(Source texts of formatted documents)
----

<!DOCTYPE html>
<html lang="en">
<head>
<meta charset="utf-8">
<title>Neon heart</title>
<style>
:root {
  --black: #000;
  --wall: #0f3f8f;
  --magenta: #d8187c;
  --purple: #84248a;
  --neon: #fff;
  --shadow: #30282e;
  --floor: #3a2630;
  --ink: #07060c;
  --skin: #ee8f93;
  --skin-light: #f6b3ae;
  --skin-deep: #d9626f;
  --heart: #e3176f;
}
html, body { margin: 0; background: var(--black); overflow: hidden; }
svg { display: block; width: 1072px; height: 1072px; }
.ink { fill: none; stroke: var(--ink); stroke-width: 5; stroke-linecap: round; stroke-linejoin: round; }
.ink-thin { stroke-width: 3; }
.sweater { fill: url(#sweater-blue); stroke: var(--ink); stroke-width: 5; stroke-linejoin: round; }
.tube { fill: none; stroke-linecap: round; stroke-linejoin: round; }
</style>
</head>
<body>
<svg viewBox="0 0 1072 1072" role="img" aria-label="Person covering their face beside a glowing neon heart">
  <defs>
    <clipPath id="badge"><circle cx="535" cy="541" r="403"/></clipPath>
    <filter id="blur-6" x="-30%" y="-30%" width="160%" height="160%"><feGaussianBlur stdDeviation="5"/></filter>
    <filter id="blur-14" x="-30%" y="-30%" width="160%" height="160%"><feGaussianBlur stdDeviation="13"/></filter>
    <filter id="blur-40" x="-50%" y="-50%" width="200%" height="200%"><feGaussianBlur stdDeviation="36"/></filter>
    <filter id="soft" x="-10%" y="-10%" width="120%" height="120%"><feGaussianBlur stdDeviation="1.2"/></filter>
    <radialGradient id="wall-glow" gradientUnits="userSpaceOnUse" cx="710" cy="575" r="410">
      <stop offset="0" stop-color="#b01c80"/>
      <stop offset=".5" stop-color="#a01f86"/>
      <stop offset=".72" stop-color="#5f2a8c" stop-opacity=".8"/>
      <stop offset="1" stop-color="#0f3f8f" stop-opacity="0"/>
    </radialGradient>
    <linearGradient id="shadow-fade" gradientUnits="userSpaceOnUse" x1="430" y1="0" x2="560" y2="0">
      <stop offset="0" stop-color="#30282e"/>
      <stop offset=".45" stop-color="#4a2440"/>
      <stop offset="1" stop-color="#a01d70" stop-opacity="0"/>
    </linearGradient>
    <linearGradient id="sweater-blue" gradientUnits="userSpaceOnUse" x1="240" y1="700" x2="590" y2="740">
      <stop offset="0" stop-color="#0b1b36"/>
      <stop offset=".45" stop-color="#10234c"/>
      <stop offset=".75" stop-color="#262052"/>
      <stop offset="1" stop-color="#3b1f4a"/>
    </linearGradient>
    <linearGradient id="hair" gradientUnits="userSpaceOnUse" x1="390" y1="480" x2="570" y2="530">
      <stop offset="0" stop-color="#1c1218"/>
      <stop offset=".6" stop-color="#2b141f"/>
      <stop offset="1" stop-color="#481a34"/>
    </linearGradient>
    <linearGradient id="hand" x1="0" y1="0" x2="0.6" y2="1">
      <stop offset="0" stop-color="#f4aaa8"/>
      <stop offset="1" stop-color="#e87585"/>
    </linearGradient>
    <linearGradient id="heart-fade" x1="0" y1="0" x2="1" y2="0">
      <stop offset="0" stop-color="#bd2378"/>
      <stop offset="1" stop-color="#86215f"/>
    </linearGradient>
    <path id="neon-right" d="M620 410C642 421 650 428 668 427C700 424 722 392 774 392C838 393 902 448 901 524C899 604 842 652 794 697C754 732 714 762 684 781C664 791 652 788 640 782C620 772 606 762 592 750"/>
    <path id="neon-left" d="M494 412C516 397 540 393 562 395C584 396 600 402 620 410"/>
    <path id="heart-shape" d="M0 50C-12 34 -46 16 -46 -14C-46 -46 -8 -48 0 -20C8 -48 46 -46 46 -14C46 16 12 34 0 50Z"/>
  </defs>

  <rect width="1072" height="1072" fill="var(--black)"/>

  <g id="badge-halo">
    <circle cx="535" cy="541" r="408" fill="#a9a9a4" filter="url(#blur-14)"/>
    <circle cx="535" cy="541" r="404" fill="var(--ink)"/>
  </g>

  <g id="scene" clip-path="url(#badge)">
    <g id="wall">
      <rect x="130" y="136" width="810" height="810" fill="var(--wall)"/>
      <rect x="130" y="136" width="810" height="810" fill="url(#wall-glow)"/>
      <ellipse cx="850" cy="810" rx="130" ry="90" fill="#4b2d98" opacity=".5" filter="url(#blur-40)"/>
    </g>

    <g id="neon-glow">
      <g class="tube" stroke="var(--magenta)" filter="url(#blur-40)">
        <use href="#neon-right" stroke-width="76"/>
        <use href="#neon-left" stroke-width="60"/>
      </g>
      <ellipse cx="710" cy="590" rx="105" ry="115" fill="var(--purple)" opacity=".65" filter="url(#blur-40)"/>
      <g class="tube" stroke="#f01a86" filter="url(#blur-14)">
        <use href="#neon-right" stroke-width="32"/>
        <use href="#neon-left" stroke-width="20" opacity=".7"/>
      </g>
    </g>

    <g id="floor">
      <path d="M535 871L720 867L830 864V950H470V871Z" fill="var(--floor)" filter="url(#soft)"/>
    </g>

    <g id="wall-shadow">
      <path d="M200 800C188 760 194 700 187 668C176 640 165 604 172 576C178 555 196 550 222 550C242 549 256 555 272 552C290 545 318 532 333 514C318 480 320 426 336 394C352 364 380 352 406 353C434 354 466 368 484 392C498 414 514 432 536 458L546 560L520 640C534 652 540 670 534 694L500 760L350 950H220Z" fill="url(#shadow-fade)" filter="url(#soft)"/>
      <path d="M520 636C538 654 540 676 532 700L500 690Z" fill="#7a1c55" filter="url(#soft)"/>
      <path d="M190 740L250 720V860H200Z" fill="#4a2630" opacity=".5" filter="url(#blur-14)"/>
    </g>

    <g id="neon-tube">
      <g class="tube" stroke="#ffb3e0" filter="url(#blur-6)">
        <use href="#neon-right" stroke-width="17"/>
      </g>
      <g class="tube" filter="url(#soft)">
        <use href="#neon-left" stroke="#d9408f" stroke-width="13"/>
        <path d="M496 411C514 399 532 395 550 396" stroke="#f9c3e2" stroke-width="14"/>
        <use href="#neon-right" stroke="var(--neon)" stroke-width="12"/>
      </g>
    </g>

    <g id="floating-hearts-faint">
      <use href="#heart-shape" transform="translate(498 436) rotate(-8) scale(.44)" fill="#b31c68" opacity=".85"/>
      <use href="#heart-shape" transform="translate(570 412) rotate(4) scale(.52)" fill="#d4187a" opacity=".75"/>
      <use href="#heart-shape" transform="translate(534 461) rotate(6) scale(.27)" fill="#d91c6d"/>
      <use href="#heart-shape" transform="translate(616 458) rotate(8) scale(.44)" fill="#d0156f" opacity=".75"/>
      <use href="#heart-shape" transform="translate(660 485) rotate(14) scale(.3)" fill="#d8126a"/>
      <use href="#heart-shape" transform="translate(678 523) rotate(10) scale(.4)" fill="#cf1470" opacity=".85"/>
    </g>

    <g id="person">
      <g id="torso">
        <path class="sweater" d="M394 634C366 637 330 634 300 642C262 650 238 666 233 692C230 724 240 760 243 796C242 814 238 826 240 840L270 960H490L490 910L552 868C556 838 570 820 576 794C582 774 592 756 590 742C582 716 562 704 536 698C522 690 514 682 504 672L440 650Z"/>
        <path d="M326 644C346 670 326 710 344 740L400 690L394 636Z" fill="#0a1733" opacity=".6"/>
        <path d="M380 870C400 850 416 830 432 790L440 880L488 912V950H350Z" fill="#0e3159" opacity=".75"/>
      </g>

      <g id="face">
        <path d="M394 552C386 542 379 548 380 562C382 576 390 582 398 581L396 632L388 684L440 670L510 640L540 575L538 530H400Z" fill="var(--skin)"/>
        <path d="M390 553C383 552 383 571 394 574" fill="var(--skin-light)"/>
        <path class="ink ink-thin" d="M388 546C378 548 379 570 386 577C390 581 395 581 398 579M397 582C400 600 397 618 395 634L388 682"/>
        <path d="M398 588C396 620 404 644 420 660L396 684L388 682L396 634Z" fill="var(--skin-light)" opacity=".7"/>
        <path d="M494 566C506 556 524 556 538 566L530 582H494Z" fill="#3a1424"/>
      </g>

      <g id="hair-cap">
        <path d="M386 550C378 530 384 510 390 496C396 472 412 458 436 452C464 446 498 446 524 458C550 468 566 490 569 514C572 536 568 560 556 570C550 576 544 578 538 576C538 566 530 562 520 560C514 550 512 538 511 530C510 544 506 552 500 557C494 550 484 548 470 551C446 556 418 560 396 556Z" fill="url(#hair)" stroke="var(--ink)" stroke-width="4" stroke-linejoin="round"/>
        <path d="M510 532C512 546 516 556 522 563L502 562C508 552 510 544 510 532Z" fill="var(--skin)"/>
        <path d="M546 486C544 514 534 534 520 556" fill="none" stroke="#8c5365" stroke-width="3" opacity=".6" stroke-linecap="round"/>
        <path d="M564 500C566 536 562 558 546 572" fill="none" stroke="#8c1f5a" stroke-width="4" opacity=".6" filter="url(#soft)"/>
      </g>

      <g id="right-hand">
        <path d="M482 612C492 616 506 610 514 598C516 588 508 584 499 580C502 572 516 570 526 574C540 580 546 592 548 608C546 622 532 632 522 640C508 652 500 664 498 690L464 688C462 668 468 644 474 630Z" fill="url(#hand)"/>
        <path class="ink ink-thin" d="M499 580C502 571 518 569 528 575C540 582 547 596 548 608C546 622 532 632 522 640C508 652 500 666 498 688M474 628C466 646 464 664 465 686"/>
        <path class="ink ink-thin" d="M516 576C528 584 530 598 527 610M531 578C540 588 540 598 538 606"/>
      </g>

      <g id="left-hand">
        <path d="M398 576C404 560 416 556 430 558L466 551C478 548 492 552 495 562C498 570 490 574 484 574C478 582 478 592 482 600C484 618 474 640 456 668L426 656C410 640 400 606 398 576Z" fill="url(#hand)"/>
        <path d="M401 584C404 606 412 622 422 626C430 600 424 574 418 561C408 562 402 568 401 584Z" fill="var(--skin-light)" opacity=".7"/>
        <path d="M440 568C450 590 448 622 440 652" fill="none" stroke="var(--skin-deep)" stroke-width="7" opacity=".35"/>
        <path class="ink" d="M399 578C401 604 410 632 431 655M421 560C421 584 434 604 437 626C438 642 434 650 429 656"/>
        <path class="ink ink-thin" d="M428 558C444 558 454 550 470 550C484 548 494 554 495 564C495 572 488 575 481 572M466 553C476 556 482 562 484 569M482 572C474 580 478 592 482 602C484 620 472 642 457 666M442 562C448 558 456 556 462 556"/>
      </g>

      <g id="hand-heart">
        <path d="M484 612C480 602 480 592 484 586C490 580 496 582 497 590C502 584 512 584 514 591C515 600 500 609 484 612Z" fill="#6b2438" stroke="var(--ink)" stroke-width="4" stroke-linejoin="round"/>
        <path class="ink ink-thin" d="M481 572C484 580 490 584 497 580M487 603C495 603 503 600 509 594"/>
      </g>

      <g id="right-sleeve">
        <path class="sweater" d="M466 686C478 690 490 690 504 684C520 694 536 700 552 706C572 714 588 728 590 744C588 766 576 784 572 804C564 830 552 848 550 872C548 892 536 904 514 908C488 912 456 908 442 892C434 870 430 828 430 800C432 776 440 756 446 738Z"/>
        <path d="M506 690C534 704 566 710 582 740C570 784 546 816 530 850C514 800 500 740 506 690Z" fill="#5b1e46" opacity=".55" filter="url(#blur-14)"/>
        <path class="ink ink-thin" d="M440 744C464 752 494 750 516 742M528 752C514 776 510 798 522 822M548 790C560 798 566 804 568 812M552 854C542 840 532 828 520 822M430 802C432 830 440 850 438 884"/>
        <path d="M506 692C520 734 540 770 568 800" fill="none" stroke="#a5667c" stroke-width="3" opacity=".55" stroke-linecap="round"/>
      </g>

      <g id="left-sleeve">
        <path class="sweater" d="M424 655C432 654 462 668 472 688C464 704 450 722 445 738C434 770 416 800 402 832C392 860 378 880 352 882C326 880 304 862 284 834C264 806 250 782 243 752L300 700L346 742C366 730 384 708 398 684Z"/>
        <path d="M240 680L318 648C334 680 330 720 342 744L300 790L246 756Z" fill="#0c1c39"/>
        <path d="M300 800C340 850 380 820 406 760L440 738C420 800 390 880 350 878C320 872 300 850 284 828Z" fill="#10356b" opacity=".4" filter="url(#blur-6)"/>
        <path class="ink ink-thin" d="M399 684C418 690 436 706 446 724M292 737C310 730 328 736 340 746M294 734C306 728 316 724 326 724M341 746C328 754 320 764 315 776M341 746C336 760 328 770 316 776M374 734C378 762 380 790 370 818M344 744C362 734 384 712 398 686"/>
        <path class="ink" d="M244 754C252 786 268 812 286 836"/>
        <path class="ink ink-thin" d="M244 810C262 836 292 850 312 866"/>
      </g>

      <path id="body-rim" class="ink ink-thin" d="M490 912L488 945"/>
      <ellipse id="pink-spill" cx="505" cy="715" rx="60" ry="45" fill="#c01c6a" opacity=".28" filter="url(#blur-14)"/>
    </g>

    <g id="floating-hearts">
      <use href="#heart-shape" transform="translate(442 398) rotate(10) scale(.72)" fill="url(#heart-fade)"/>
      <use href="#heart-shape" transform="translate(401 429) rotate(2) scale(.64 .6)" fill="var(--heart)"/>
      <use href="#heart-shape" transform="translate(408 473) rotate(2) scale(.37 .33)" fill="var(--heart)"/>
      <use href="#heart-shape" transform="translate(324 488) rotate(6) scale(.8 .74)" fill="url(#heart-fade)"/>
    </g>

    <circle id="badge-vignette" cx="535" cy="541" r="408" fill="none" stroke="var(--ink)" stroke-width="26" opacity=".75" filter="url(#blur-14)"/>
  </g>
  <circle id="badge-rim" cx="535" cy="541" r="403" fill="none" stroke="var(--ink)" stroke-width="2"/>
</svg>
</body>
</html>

----

• **EXERCISE BRIEF**
Only lines holding the word "gradientUnits" are wanted, so copy each of them from the records above.

• **REPLY**
    <radialGradient id="wall-glow" gradientUnits="userSpaceOnUse" cx="710" cy="575" r="410">
    <linearGradient id="shadow-fade" gradientUnits="userSpaceOnUse" x1="430" y1="0" x2="560" y2="0">
    <linearGradient id="sweater-blue" gradientUnits="userSpaceOnUse" x1="240" y1="700" x2="590" y2="740">
    <linearGradient id="hair" gradientUnits="userSpaceOnUse" x1="390" y1="480" x2="570" y2="530">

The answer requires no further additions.